Before Leo Sanchez will talk about his farm, he has to ask: “Do you like the website?” The owner of Lazy Millennial Farms designed it himself. It took a Squarespace subscription and two months of intermittent work to get things up and running.
“I like it,” I say. The leafy greens—lovingly raised and carefully Instagrammed—look great. Online registration and payment for the farm’s CSA, which guarantees customers a share of the seasonal produce, makes the whole thing easy. And instead of simply clicking “confirm,” the newsletter subscription button reads “KALE YEAH.”
Satisfied with my response, Sanchez is ready to get down to business. The 26-year-old farmer launches into an animated description of the density of his lettuce beds; the value of veganics, a nascent method of cultivating plants without animal-based fertilizers; and the ceaseless, indefatigable weeds, which will happily crowd out Sanchez’s crops if he doesn’t kill them first.
Besides the name, there’s a lot about Sanchez and his Salinas, California farm that seems unusual. At about an acre, it’s small—smaller than some people's backyards. The national average farm size is around 440 acres. At 26, Sanchez is a young proprietor. Since the 1980s, the average age of farmers has risen in every USDA Agricultural Census. Currently, it hovers around 58 years old. And Sanchez’s constant tinkering with everything from seeding techniques out in the field to the promotion and sale of his produce online is evidence of an experimental approach, not dictated by the confines of conventional, large-scale agriculture.
While farming is often difficult for both the body and mind, Sanchez says he and many of his fellow young farmers (roughly defined as farmers under 35) are motivated by a desire to set a new standard for agriculture. Many of them are starting small with the hope of refining their climate-conscious practices and slowly working to scale them over time. To do this, young farmers are employing a bevy of technologies, some new and some… not so new.
In 2017, venture capitalists and others invested approximately $1.5 billion dollars in the "ag tech" industry, according to TechCrunch. Areas of focus included artificial intelligence, which could increase automation and lower costs on large-scale farms, as well as “biologicals,” or natural supplements to crop production, which international conglomerates like Monsanto hope will provide environmentally-friendly alternatives to its heavy-duty chemical products like Roundup.

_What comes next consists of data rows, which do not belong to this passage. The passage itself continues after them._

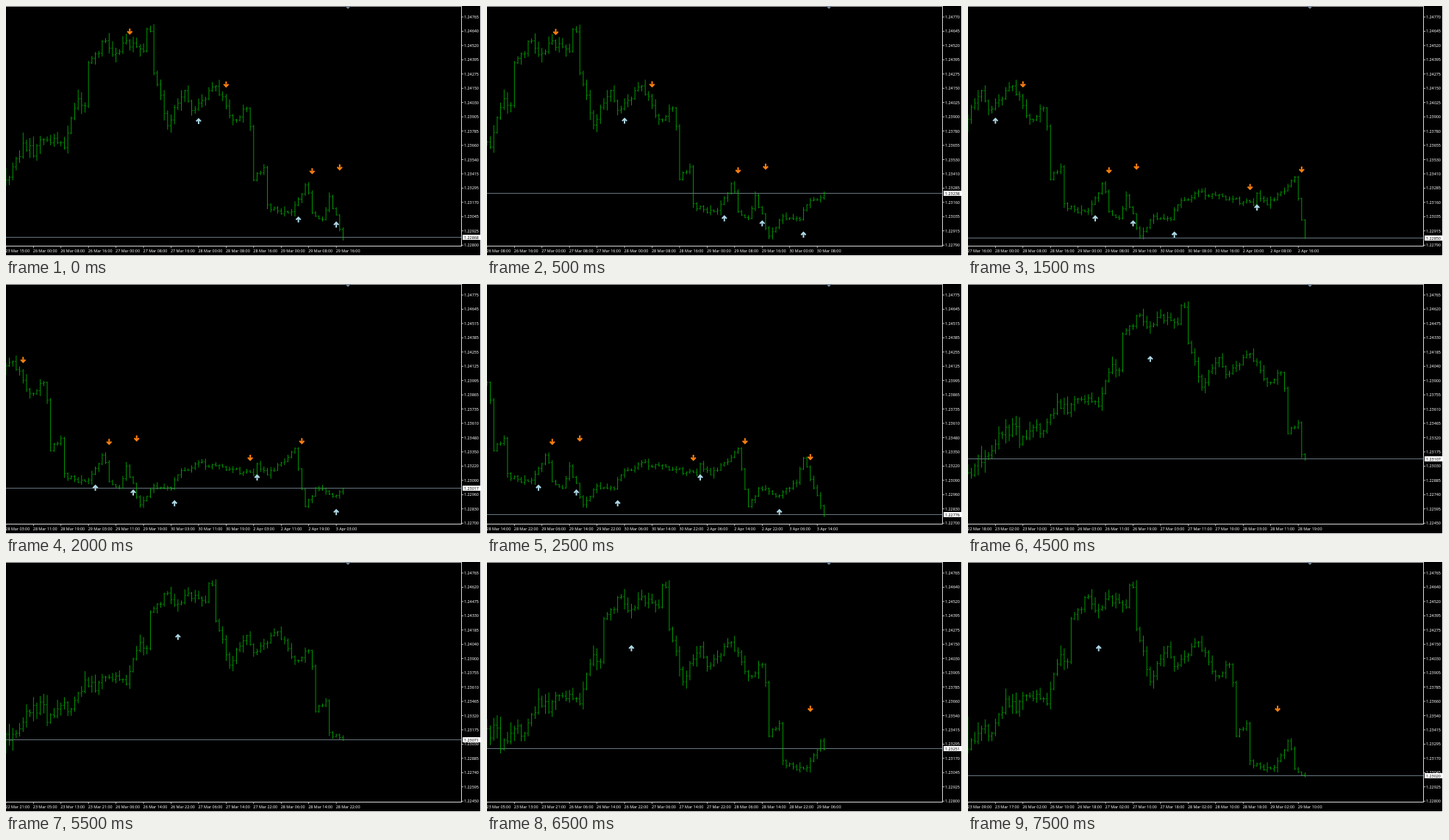
Animation of 646x341 px, one loop 8000 ms. Source, as an HTML page with a canvas:

```html
<!DOCTYPE html>
<html lang="en">
<head>
<meta charset="utf-8">
<title>Hourly price chart replay</title>
<style>
  html, body { margin: 0; width: 100%; height: 100%; overflow: hidden; background: #fff; }
  canvas { display: block; width: 646px; height: 341px; }
</style>
</head>
<body>
<canvas id="chart"></canvas>
<script>
const W = 646, H = 341, STEP = 500;
const PITCH = 4.68, LAST_X = 458.5, SPAN = 98;
const AXIS_X = 620, AXIS_Y = 328, TOP_Y = 15, ROW = 19.45, ROWS = 17;
const GREEN = '#00bc00', ORANGE = '#ff8010', BLUE = '#add8e6';
const SLATE = '#66747f', WHITE = '#fff', FRAME = '#d8d8d8';

const canvas = document.getElementById('chart');
const ratio = window.devicePixelRatio || 1;
canvas.width = W * ratio;
canvas.height = H * ratio;
const ctx = canvas.getContext('2d');
ctx.scale(ratio, ratio);

// Prices are in points above 1.22000.
// Key points of the close: [bar, price]
const turns = [
  [0, 1150], [4, 960], [14, 1350], [18, 1430], [19, 1250], [24, 1450], [25, 1360],
  [30, 1680], [33, 1570], [36, 1710], [42, 1640], [46, 2060], [48, 2000], [49, 2370],
  [54, 2560], [56, 2440], [59, 2540], [65, 2470], [66, 2660], [67, 2640], [68, 2280],
  [72, 1830], [77, 2130], [79, 1960], [86, 2170], [91, 1880], [95, 1980], [96, 1820],
  [97, 1360], [98, 1417], [100, 1470], [101, 1150], [105, 1071], [108, 1090], [112, 1320],
  [113, 1251], [114, 1080], [117, 1020], [119, 1220], [123, 868], [127, 1040], [132, 1010],
  [134, 1140], [140, 1250], [156, 1140], [157, 1240], [160, 1140], [166, 1300], [168, 1380],
  [171, 850], [174, 1020], [180, 950], [185, 1070], [187, 1290], [193, 776]
];

// Newest bar at each step; the replay starts over at RERUN
const newest = [123, 139, 155, 171, 182, 193, 96, 98, 100, 102, 103, 105, 109, 113, 115, 117];
const RERUN = 6;

// Price scale in force before step `until`: top label and distance between labels
const scales = [
  { until: 1, top: 2763.75, gap: 122.6 },
  { until: 4, top: 2768, gap: 123.65 },
  { until: 6, top: 2774, gap: 129.6 },
  { until: 12, top: 2765.4, gap: 144.6 },
  { until: 16, top: 2763.75, gap: 122.6 }
];

// Signals: [bar, price]
const runs = [
  {
    sell: [[61, 2639], [89, 2184], [114, 1439], [122, 1471], [155, 1294], [170, 1446], [189, 1301]],
    buy: [[81, 1868], [110, 1022], [121, 978], [133, 880], [157, 1115], [180, 800]]
  },
  { sell: [[109, 1597]], buy: [[57, 2116]] }
];

let seed = 29;
function rand() {
  seed = (seed * 16807) % 2147483647;
  return seed / 2147483647;
}

// Closes wander between the key points; wicks shrink as the market calms.
function buildBars() {
  const bars = [];
  const calm = k => Math.max(0.6, 1.8 - k / 100);
  let prev = 1200;
  const add = close => {
    const k = bars.length, wick = () => (8 + 55 * rand() ** 1.5) * calm(k);
    bars.push({
      open: prev, close,
      high: Math.max(prev, close) + wick(),
      low: Math.min(prev, close) - wick()
    });
    prev = close;
  };
  add(turns[0][1]);
  for (let i = 1; i < turns.length; i++) {
    const [a, p] = turns[i - 1], [b, q] = turns[i];
    for (let k = a + 1; k <= b; k++) {
      const wobble = k < b ? (rand() - 0.5) * 70 * calm(k) : 0;
      add(p + (q - p) * (k - a) / (b - a) + wobble);
    }
  }
  return bars;
}
const bars = buildBars();

function rect(x, y, w, h, color) {
  ctx.fillStyle = color;
  ctx.fillRect(x, y, w, h);
}

function label(text, x, y, color) {
  ctx.fillStyle = color;
  ctx.fillText(text, x, y);
}

const quote = p => '1.' + (22000 + Math.round(p));

function stamp(k) {
  const hours = k < 33 ? k - 34 : k - 33;   // the week opens one hour late
  let day = Math.floor(hours / 24);
  const hour = hours - day * 24;
  if (day < 0) day -= 2;                    // weekends
  if (day > 4) day += 2;
  const date = 26 + day;
  const name = date > 31 ? (date - 31) + ' Apr' : date + ' Mar';
  return name + ' ' + String(hour).padStart(2, '0') + ':00';
}

function drawBar(bar, x, toY) {
  const top = toY(bar.high);
  rect(x - 0.4, top, 0.8, toY(bar.low) - top, GREEN);
  rect(x - 1.8, toY(bar.open) - 0.3, 1.4, 0.6, GREEN);
  rect(x + 0.4, toY(bar.close) - 0.3, 1.4, 0.6, GREEN);
}

function drawArrow(x, y, dir, color) {
  ctx.save();
  ctx.translate(x, y);
  ctx.scale(1, dir);
  ctx.strokeStyle = color;
  ctx.lineWidth = 2;
  ctx.beginPath();
  ctx.moveTo(0, -4);
  ctx.lineTo(0, 3);
  ctx.moveTo(-3.2, -0.3);
  ctx.lineTo(0, 3);
  ctx.lineTo(3.2, -0.3);
  ctx.stroke();
  ctx.restore();
}

function drawFrame() {
  rect(0, 0, AXIS_X, 1, '#b4b4b4');
  rect(AXIS_X - 1, 0, 1, AXIS_Y, FRAME);
  rect(0, AXIS_Y - 1, AXIS_X, 1, FRAME);
  ctx.fillStyle = '#788898';
  ctx.beginPath();
  ctx.moveTo(461, 0);
  ctx.lineTo(469, 0);
  ctx.lineTo(465, 4);
  ctx.fill();
}

function draw(step) {
  const last = newest[step], first = last - SPAN;
  const { top, gap } = scales.find(s => step < s.until);
  const toX = k => LAST_X - (last - k) * PITCH;
  const toY = p => TOP_Y + (top - p) * ROW / gap;

  rect(0, 0, W, H, WHITE);
  rect(0, 0, 645, 340, '#000');
  ctx.font = '5.4px "Noto Sans", "Open Sans", sans-serif';

  const price = bars[last].close, lineY = Math.floor(toY(price));
  rect(0, lineY, AXIS_X, 1, SLATE);
  for (let k = Math.max(0, first); k <= last; k++) drawBar(bars[k], toX(k), toY);

  const { sell, buy } = runs[step < RERUN ? 0 : 1];
  const mark = (list, dir, color) => list
    .filter(([k]) => k >= first && k < last)
    .forEach(([k, p]) => drawArrow(toX(k), toY(p), dir, color));
  mark(sell, 1, ORANGE);
  mark(buy, -1, BLUE);

  drawFrame();
  for (let i = 0; i < ROWS; i++) {
    const y = TOP_Y + i * ROW;
    rect(AXIS_X, y - 0.4, 2.2, 0.8, FRAME);
    label(quote(Math.round((top - i * gap) / 5) * 5), 623, y + 2, WHITE);
  }
  rect(AXIS_X + 1, lineY - 3, 24, 7, WHITE);
  label(quote(price), 623, lineY + 2.5, '#000');

  for (let k = first; k < last; k += 8) {
    const x = toX(k);
    rect(x - 0.4, AXIS_Y, 0.8, 2.2, FRAME);
    label(stamp(k), x - 0.5, 335.9, WHITE);
  }
}

const start = performance.now();
let shown = -1;
function tick(now) {
  const step = Math.floor(Math.max(0, now - start) / STEP) % newest.length;
  if (step !== shown) draw(shown = step);
  requestAnimationFrame(tick);
}
draw(shown = 0);
requestAnimationFrame(tick);
</script>
</body>
</html>
```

But many of these products aren’t within reach for small-scale farmers like Sanchez. Those with just a few acres have to think a little more creatively to get the job done.
Lindsey Lusher Shute is the executive director of the National Young Farmers Coalition, an organization she helped to establish upstate New York in 2010. With chapters now in nearly 30 states (including the District of Columbia), the coalition seeks to connect new farmers to training, land, and jobs. It also advances a policy platform, which encompasses things like helping young farmers navigate student loans. She says that the young farmers she knows are guided by their love of agriculture—and aided by their technology savvy. To find inexpensive and appropriately-sized tools, they collaborate, innovate, and retrofit whatever’s available to them.
Many farmers look to the history books for solid if somewhat forgotten advice. Lusher Shute and her husband own a Allis-Chalmers Model G tractor, which looks more like a neon pedal boat than farm equipment. But they’ve turned their machine, which was constructed sometime between 1948 and 1955, into an electric vehicle. “We see a lot of this hybrid[ization]—of taking the best from previous generations of farming,” she says.
Retrofitting allows small-scale farmers to buy something relatively cheap at an estate sale or on eBay and turn it into a modern tool. In the case of the Allis-Chalmers Model G tractor, it was less expensive than a new machine, and with a bit of work, its owners made it totally silent and emission-free.
Sometimes the old stuff just works better, or more efficiently. Lusher Shute says she recently watched an Instagram video of young farmers using a horse to help them tend to their fields instead of a modern—or refurbished—tractor. “They’re not doing it because they want to go back 100 years,” she says. “They’re doing it because they understand the challenges we’re facing here in 2018.”
Read the full article here: https://www.popsci.com/farming-technology-millenials